The promise of the Internet of Things is compelling different parts of the supply chain to work in innovative ways. Huawei Technologies and Deutsche Post DHL Group get that, and are crossing industry lines to work on a connected logistics solution.
The Chinese and German companies announced Feb. 14 that they signed a Memorandum of Understanding to work together on cellular-based IoT technology.
Huawei, an information and communications technology solutions provider, and logistics provider DHL will jointly develop a range of supply chain solutions for customers using industrial-grade Internet of Things hardware and infrastructure, according to press releases from each company.
The collaboration marks the organizations’ latest efforts to dive deeper into the lucrative IoT market, which is expected to enable users to better monitor and optimize supply chain processes with low-cost networked sensors and devices, they said. IoT could generate up to €1.77 trillion (US$1.9 trillion) in additional value for the global logistics industry by 2025, according to the companies. Meanwhile, the connected logistics market is expected to grow from $10.04 billion in 2016 to $41.30 billion by 2021, which represents a compound annual growth rate (CAGR) of 32.7%, a recent report from MarketsandMarkets estimated.
“Spending on connected logistics solutions is expected to more than double between now and 2020, and many logistics providers including Deutsche Post DHL Group have already begun to explore Internet of Things applications in their supply chains, including everything from enhanced asset tracking to driverless delivery vehicles,” said Markus Voss, DHL Supply Chain’s global chief operating officer and chief information officer, in a statement. “This MOU will allow both Huawei and Deutsche Post DHL Group to tackle complex operational and business challenges with a powerful combination of world-class Internet of Things hardware, networks, and expertise in end-to-end supply chain management.”
The companies will collaborate on IoT technology aimed at connecting large volumes of devices across long distances with minimal power consumption. Improved connectivity is expected to “deliver a more integrated logistics value chain by providing critical data and visibility in warehousing operations, freight transportation, and last-mile delivery,” they said.
Under the terms of the agreement, Huawei will make its IoT devices, connectivity experts and network infrastructure accessible to DHL; DHL will continue its efforts to incorporate greater sensing and automation capabilities into its warehousing, freight and last-mile delivery services, according to the press release.
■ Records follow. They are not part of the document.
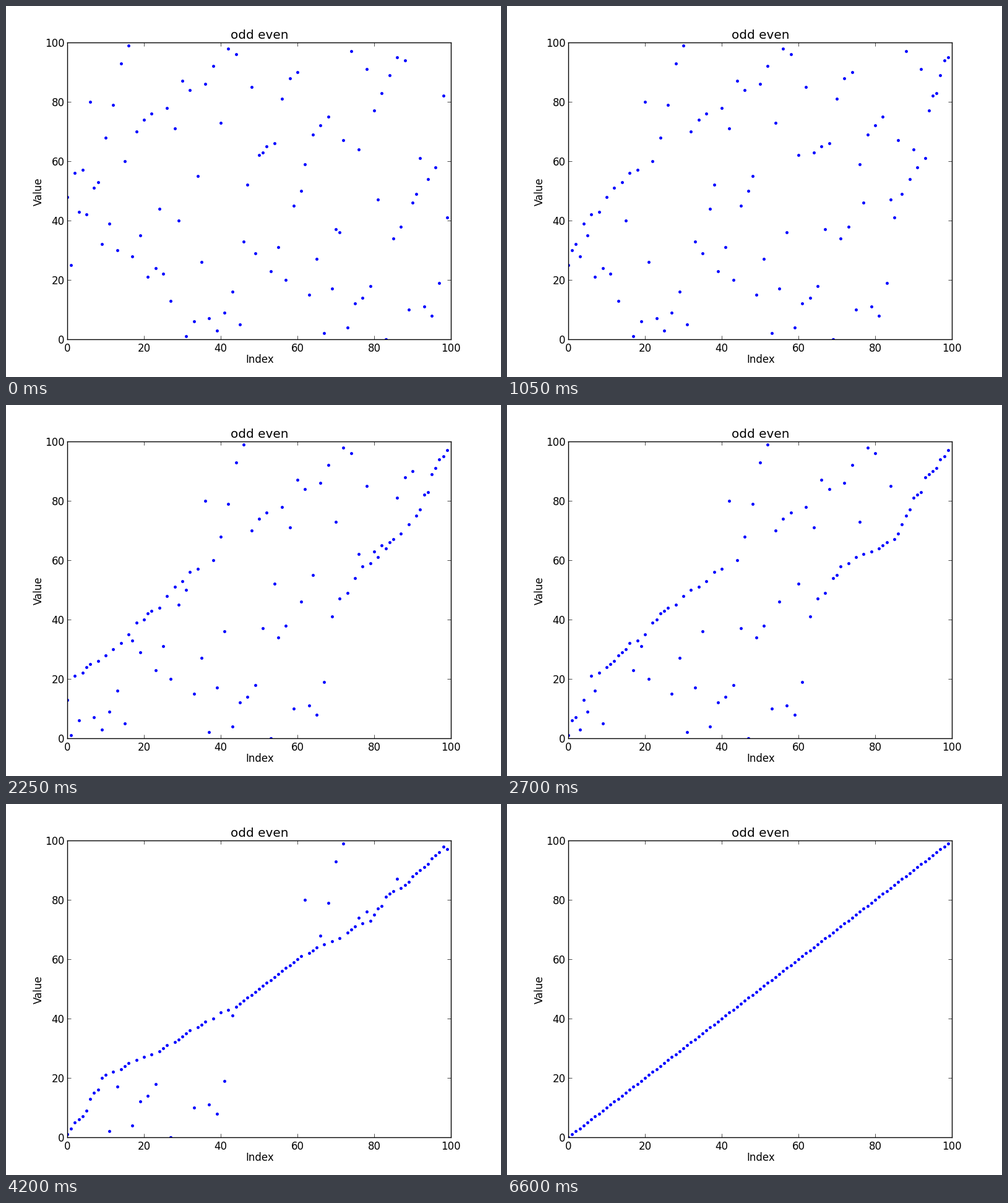
Recreate the animation shown at these times as a matplotlib script. Size 800x600 px, loop 6900 ms.

```python
import numpy as np
import matplotlib.pyplot as plt
from matplotlib.animation import FuncAnimation

W, H, DPI = 800, 600, 100
N = 100
FRAMES, INTERVAL = 46, 150

plt.rcParams.update({"font.family": "DejaVu Sans", "font.size": 12})

START = [
    48, 25, 56, 43, 57, 42, 80, 51, 53, 32, 68, 39, 79, 30, 93, 60, 99, 28, 70, 35,
    74, 21, 76, 24, 44, 22, 78, 13, 71, 40, 87, 1, 84, 6, 55, 26, 86, 7, 92, 3,
    73, 9, 98, 16, 96, 5, 33, 52, 85, 29, 62, 63, 65, 23, 66, 31, 81, 20, 88, 45,
    90, 50, 59, 15, 69, 27, 72, 2, 75, 17, 37, 36, 67, 4, 97, 12, 64, 14, 91, 18,
    77, 47, 83, 0, 89, 34, 95, 38, 94, 10, 46, 49, 61, 11, 54, 8, 58, 19, 82, 41,
]


def compare_pairs(a, first):
    """Order every neighbouring pair, beginning at index `first`."""
    for i in range(first, len(a) - 1, 2):
        if a[i] > a[i + 1]:
            a[i], a[i + 1] = a[i + 1], a[i]


def odd_even_states(values, count):
    a = list(values)
    states = [np.array(a)]
    while len(states) < count:
        compare_pairs(a, 0)
        compare_pairs(a, 1)
        states.append(np.array(a))
    return states


def dot_offsets(values):
    """Data coordinates of the dots, centred on whole pixels."""
    x = (np.round(6.2 * np.arange(N)) + 0.5) / 6.2
    y = (np.round(4.8 * values) - 0.5) / 4.8
    return np.column_stack([x, y])


def label(x, y, text, size=12, rotation=0):
    fig.text(x / W, 1 - y / H, text, size=size, rotation=rotation,
             ha="center", va="baseline", rotation_mode="anchor")


states = odd_even_states(START, FRAMES)

fig = plt.figure(figsize=(W / DPI, H / DPI), dpi=DPI, facecolor="white")
ax = fig.add_axes([99 / W, 61 / H, 620 / W, 480 / H])
ax.set(xlim=(0, 100), ylim=(0, 100),
       xticks=range(0, 101, 20), yticks=range(0, 101, 20))
ax.set_axisbelow(False)
ax.tick_params(direction="in", length=4, width=0.5, top=True, right=True)
ax.tick_params(axis="x", pad=4)
ax.tick_params(axis="y", pad=3.3)
for spine in ax.spines.values():
    spine.set_linewidth(1.0)

label(410, 53, "odd even", size=14.4)
label(410, 577, "Index")
label(58, 300, "Value", rotation=90)

start = dot_offsets(states[0])
dots = ax.scatter(start[:, 0], start[:, 1], s=np.full(N, 9.0),
                  facecolor="blue", edgecolor="blue", linewidth=0.5)
dots.set_snap(False)


def update(frame):
    dots.set_offsets(dot_offsets(states[frame]))
    return (dots,)


anim = FuncAnimation(fig, update, frames=FRAMES, interval=INTERVAL,
                     repeat=True, repeat_delay=0, blit=False)
plt.show()
```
Huawei and DHL will jointly market and commercialize their results and will pilot commercial projects in Europe and China, the companies said.
“Relying on Cloud-Pipe-Device Collaboration, Huawei builds an open, flexible, elastic and secure platform, helping customers easily integrate and develop applications tailored to actual service scenarios,” said Yan Lida, president of Huawei Enterprise Business Group, in a statement. This partnership opens up an opportunity to improve the efficiency, safety and customer service offered by global supply chains in previously-impossible ways, and defines how the Internet of Things will shape the fortunes of the logistics industry in the next few critical years of innovation.”
The deal widens DHL’s play in the young IoT-based logistics space. The logistics provider’s initial jump into IoT came in 2016 with its launch of a €90 million Advanced Regional Center in Singapore. The hub features an almost-entirely automated picking and storing infrastructure that performs 20 percent more efficiently than manual approaches, DHL said.
Competition in the space is considerable. Some of the key players in the IoT in logistics market include IBM, Microsoft, Intel, SAP, FedEx Corporation, XPO Logistics and Cisco Systems, according to MarketsandMarkets.